= Exercise objective =
Pull every line containing "start" from the data.

= The records =

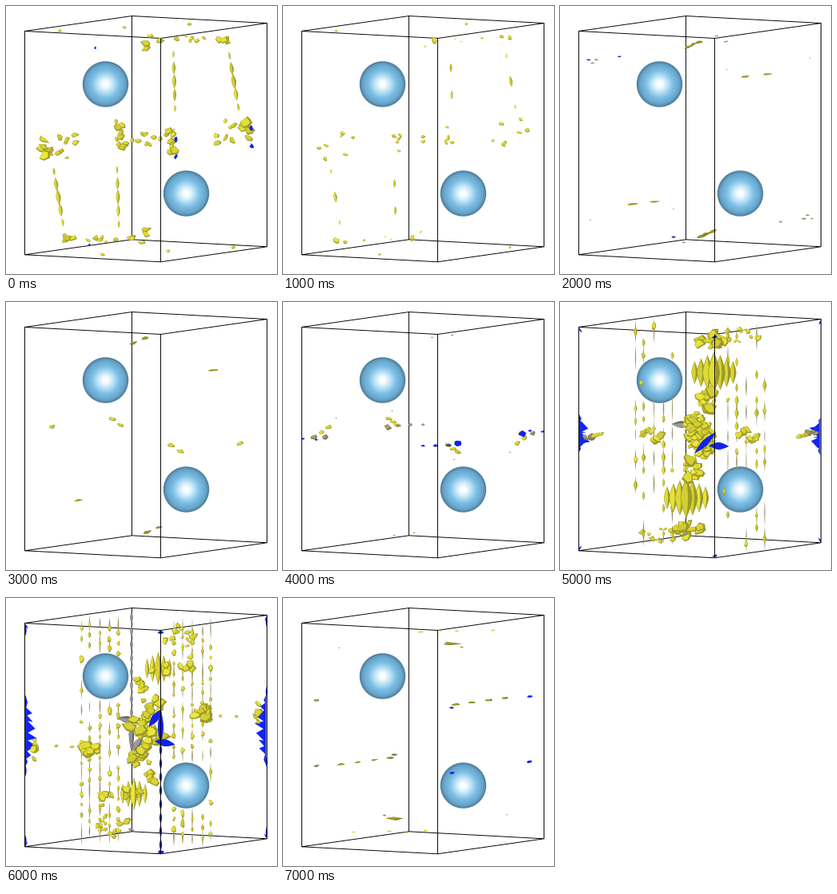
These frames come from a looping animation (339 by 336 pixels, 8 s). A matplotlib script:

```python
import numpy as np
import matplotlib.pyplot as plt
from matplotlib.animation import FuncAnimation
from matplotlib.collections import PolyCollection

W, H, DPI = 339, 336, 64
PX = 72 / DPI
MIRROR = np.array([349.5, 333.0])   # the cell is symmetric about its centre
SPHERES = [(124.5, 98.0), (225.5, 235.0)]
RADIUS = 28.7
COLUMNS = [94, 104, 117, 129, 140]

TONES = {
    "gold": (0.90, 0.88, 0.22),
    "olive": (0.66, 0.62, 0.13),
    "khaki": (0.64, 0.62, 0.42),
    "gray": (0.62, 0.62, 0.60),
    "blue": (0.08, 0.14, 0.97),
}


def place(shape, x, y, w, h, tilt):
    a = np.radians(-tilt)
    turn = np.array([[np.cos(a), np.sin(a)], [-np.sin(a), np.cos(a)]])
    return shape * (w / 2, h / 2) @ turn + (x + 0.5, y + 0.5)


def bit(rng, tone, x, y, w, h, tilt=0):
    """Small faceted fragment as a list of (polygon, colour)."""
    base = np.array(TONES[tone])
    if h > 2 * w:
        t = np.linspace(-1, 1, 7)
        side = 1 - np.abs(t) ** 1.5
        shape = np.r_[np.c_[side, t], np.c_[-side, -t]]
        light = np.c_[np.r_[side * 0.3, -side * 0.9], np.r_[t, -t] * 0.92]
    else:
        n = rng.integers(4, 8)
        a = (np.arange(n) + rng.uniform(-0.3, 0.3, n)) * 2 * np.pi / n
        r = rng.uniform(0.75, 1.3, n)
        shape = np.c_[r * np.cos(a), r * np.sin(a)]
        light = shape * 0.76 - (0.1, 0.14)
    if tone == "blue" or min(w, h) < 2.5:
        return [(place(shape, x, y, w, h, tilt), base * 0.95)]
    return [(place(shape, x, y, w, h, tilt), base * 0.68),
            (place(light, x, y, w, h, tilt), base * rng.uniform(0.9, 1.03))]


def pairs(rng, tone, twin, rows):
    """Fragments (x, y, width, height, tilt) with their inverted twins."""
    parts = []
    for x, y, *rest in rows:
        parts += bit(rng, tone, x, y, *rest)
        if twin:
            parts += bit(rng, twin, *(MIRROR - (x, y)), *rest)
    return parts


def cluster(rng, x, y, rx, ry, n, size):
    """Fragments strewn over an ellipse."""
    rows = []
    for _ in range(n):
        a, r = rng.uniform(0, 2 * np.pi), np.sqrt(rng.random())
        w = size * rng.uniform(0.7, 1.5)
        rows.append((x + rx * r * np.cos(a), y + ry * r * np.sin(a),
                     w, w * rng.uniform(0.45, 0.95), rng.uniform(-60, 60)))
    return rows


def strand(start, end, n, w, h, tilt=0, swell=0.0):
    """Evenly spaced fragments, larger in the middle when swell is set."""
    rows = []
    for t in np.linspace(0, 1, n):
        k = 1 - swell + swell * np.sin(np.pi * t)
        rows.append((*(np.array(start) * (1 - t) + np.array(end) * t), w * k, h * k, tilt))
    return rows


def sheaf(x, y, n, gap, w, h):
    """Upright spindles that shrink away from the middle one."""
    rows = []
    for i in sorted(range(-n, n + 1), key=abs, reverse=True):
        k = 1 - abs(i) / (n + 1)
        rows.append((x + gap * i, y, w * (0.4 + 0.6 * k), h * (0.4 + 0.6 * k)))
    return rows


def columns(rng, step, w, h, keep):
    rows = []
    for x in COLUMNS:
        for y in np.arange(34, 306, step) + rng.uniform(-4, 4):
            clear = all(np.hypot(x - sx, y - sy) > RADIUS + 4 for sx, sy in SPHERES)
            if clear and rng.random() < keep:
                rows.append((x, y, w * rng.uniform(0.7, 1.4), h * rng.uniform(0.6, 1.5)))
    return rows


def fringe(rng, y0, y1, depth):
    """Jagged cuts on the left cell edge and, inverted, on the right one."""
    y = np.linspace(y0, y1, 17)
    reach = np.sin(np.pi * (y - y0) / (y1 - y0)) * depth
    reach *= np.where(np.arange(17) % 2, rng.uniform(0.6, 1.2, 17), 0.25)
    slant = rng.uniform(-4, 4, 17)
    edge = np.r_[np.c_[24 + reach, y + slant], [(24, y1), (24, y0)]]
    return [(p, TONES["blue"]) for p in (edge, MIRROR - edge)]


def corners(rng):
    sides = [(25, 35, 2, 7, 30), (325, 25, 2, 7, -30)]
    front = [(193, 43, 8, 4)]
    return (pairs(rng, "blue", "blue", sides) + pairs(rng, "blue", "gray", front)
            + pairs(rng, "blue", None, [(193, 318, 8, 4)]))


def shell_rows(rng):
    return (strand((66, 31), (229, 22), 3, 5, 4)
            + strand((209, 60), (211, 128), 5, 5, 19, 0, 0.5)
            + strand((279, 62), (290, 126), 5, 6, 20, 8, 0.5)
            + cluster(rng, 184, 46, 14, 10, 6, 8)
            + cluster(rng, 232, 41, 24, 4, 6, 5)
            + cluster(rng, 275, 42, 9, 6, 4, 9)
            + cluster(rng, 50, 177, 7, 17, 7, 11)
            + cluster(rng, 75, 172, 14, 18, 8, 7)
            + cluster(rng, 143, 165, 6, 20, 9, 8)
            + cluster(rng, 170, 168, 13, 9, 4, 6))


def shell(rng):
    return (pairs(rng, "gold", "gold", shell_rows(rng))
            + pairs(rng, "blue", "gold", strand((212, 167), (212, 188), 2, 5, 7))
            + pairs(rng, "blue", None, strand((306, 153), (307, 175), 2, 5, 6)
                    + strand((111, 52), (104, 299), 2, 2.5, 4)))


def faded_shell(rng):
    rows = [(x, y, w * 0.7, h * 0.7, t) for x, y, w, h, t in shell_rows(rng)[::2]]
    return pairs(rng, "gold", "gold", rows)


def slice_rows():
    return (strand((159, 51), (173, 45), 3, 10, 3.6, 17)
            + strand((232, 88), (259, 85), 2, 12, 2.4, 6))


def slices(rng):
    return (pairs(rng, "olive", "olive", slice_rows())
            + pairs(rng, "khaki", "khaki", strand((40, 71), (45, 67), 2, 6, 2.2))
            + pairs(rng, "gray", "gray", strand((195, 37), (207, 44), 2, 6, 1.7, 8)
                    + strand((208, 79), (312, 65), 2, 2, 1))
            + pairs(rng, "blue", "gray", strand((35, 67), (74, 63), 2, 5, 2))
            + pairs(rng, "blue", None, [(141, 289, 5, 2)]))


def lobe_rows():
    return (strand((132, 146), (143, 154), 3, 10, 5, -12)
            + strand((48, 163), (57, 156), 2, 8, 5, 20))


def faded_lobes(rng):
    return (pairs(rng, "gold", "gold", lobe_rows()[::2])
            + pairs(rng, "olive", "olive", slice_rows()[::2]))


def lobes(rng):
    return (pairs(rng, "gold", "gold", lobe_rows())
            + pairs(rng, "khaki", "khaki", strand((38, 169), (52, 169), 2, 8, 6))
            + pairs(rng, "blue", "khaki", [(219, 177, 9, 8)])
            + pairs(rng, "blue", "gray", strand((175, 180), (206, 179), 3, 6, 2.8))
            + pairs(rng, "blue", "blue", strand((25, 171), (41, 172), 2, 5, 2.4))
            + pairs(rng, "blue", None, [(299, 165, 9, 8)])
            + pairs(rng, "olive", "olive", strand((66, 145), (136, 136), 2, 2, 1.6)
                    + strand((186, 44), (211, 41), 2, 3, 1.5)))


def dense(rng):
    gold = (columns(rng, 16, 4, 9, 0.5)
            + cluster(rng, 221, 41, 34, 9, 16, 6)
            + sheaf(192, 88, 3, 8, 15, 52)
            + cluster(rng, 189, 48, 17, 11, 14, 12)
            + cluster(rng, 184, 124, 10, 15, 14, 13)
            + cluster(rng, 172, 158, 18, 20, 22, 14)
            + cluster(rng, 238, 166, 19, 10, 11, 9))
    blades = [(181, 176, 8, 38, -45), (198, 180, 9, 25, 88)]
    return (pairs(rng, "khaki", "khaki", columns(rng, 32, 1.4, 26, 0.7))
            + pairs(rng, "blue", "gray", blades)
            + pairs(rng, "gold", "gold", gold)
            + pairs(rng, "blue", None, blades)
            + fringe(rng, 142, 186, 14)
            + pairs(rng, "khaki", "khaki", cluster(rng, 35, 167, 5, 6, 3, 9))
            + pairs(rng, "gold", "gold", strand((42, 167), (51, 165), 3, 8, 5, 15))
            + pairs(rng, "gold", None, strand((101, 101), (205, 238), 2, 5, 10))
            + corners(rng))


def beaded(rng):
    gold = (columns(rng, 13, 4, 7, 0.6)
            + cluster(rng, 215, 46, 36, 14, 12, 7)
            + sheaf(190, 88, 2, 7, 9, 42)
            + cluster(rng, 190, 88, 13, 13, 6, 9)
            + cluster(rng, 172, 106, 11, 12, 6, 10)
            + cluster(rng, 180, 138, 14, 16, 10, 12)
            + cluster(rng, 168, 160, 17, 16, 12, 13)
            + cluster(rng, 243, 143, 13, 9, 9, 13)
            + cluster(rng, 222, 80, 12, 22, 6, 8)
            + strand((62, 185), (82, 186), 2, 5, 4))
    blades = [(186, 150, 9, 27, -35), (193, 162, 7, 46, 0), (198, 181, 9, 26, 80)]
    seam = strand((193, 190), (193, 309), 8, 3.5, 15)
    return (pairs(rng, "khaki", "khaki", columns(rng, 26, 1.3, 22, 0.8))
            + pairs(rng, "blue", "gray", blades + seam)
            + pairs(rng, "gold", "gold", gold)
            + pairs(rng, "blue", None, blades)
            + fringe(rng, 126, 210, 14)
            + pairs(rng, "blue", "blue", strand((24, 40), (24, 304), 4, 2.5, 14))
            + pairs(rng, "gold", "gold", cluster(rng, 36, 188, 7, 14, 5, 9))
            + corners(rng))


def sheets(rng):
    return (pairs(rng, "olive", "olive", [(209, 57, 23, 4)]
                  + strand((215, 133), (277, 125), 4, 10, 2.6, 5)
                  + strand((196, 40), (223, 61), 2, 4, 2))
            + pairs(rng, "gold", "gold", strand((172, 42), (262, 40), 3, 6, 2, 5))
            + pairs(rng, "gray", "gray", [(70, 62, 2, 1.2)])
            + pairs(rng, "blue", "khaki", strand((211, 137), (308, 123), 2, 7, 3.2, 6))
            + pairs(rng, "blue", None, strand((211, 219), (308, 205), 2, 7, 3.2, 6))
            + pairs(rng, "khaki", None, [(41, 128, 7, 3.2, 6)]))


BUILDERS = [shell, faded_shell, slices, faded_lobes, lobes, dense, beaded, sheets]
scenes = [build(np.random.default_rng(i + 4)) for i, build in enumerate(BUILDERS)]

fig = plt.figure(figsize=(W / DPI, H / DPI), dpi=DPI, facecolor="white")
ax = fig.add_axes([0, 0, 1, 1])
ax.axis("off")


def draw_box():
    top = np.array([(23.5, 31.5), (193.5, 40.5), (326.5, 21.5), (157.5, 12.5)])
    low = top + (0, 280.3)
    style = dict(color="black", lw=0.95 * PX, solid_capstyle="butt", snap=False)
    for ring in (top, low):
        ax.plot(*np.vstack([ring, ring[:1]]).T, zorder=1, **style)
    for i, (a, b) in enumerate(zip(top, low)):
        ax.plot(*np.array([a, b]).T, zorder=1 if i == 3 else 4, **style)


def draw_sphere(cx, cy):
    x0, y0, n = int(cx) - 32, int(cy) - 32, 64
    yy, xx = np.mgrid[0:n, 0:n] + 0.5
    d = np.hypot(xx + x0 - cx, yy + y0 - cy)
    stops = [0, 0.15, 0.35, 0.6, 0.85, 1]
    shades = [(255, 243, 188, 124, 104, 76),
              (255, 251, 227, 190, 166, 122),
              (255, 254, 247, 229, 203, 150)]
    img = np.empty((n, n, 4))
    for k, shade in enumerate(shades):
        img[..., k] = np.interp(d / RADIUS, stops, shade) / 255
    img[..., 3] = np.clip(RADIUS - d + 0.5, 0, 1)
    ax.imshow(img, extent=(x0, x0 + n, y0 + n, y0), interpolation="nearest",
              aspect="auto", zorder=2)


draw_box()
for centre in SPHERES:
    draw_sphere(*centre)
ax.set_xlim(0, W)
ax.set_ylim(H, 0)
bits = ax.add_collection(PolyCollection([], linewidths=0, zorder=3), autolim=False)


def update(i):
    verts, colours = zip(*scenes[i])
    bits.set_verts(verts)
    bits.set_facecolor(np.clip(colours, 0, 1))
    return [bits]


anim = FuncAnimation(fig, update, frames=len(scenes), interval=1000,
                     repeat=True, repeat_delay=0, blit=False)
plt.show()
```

= Response for this exercise =
def strand(start, end, n, w, h, tilt=0, swell=0.0):
        rows.append((*(np.array(start) * (1 - t) + np.array(end) * t), w * k, h * k, tilt))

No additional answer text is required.